GOAL OF THE EXERCISE: Report every line of the records that includes the word "absolute".
START DATA IN THIS EXERCISE
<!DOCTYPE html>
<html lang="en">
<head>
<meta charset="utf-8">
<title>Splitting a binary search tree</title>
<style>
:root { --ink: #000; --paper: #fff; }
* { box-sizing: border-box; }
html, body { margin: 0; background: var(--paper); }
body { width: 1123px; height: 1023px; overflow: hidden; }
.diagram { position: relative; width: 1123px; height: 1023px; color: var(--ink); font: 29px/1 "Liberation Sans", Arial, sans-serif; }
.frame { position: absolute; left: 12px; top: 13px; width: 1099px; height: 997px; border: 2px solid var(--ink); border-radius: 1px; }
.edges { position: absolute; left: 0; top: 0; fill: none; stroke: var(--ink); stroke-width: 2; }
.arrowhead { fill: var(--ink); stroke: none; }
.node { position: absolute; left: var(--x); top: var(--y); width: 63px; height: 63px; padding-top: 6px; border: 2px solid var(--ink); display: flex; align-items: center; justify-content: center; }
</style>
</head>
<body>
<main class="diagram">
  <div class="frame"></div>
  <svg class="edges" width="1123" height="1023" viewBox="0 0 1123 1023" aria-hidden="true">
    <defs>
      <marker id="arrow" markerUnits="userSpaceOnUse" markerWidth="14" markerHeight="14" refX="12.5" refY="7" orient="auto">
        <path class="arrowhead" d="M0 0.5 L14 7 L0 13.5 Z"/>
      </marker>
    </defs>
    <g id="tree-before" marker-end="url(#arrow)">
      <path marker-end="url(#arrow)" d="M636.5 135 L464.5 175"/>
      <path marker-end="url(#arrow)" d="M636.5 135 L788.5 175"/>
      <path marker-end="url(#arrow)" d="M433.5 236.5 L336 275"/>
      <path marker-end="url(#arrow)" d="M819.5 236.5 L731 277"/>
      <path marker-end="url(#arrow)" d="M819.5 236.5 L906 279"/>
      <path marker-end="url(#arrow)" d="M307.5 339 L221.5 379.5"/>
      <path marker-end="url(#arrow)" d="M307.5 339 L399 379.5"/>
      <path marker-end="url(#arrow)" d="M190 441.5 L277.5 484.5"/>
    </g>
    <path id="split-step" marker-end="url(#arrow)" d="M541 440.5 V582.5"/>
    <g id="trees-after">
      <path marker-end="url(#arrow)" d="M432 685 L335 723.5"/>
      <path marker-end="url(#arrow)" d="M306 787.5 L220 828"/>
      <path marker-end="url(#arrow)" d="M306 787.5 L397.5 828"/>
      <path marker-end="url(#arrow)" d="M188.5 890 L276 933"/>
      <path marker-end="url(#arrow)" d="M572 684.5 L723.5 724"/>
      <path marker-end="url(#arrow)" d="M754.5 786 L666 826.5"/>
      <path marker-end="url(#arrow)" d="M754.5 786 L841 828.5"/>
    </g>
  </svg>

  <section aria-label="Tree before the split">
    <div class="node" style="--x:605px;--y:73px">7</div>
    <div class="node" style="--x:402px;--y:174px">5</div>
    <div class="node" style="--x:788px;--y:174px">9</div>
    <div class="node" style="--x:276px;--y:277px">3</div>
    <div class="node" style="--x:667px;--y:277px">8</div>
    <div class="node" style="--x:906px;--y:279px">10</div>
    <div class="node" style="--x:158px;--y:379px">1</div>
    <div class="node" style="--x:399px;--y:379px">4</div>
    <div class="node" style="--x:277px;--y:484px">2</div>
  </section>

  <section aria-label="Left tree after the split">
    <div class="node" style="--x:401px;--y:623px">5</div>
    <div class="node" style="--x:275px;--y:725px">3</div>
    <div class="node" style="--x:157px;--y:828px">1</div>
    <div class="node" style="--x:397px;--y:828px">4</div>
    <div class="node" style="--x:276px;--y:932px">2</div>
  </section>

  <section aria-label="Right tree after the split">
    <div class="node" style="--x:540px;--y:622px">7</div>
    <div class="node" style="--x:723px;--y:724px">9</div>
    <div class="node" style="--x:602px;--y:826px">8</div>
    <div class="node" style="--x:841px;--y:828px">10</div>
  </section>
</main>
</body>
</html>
END DATA IN THIS EXERCISE
START DATA IN THIS EXERCISE
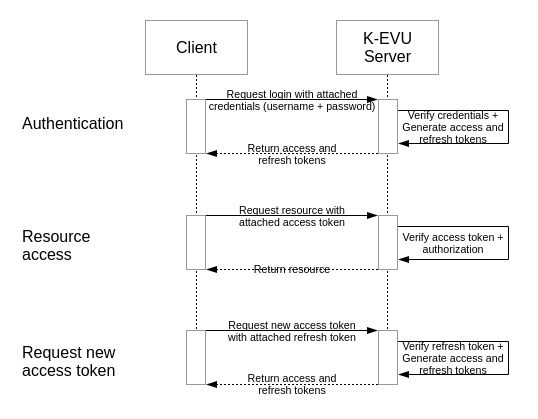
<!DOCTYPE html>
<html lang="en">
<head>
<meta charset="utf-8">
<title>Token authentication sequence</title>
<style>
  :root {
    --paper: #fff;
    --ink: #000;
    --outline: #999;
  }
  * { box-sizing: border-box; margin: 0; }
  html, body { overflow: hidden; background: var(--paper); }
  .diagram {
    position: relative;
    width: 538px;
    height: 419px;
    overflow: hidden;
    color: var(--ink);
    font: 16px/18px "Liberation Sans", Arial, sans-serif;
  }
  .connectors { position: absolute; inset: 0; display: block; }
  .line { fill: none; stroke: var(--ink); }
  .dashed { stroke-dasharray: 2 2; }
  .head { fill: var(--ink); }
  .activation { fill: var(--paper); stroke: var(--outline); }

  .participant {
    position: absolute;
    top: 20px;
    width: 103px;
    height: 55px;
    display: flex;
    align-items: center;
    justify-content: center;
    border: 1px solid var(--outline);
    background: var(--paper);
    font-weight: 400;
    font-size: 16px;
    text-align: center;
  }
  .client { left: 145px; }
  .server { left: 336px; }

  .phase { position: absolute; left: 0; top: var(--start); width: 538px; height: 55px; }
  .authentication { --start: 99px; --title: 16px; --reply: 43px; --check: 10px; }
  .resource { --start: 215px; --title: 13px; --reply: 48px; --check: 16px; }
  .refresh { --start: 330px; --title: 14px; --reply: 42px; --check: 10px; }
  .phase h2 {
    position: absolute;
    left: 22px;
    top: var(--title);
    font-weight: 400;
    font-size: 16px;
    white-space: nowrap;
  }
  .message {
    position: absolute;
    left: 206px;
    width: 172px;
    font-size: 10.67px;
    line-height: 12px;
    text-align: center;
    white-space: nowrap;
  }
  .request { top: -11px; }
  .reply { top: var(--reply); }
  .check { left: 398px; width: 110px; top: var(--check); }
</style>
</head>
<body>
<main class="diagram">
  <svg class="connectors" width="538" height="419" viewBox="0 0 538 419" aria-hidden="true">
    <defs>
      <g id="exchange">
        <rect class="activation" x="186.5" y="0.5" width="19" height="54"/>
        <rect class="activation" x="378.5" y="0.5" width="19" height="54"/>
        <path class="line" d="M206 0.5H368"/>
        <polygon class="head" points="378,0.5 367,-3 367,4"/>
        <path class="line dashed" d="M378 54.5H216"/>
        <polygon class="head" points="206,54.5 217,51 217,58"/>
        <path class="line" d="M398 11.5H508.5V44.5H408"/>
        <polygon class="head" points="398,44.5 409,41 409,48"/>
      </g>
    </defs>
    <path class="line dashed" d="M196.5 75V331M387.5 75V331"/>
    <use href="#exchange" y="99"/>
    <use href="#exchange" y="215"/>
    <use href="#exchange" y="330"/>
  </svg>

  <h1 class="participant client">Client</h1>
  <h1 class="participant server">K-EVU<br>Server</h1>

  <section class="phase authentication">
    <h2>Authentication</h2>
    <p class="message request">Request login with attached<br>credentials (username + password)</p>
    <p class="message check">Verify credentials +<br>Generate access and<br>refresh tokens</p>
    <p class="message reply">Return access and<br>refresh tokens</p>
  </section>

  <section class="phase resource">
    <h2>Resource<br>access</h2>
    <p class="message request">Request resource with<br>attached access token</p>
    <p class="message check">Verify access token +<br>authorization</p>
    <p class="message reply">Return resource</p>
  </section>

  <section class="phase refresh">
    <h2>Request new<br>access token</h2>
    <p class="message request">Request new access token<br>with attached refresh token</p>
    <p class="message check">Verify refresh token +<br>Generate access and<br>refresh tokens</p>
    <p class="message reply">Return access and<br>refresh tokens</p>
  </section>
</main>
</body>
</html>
END DATA IN THIS EXERCISE
SOLUTION FOR THIS PROBLEM:
.frame { position: absolute; left: 12px; top: 13px; width: 1099px; height: 997px; border: 2px solid var(--ink); border-radius: 1px; }
.edges { position: absolute; left: 0; top: 0; fill: none; stroke: var(--ink); stroke-width: 2; }
.node { position: absolute; left: var(--x); top: var(--y); width: 63px; height: 63px; padding-top: 6px; border: 2px solid var(--ink); display: flex; align-items: center; justify-content: center; }
  .connectors { position: absolute; inset: 0; display: block; }
    position: absolute;
  .phase { position: absolute; left: 0; top: var(--start); width: 538px; height: 55px; }
    position: absolute;
    position: absolute;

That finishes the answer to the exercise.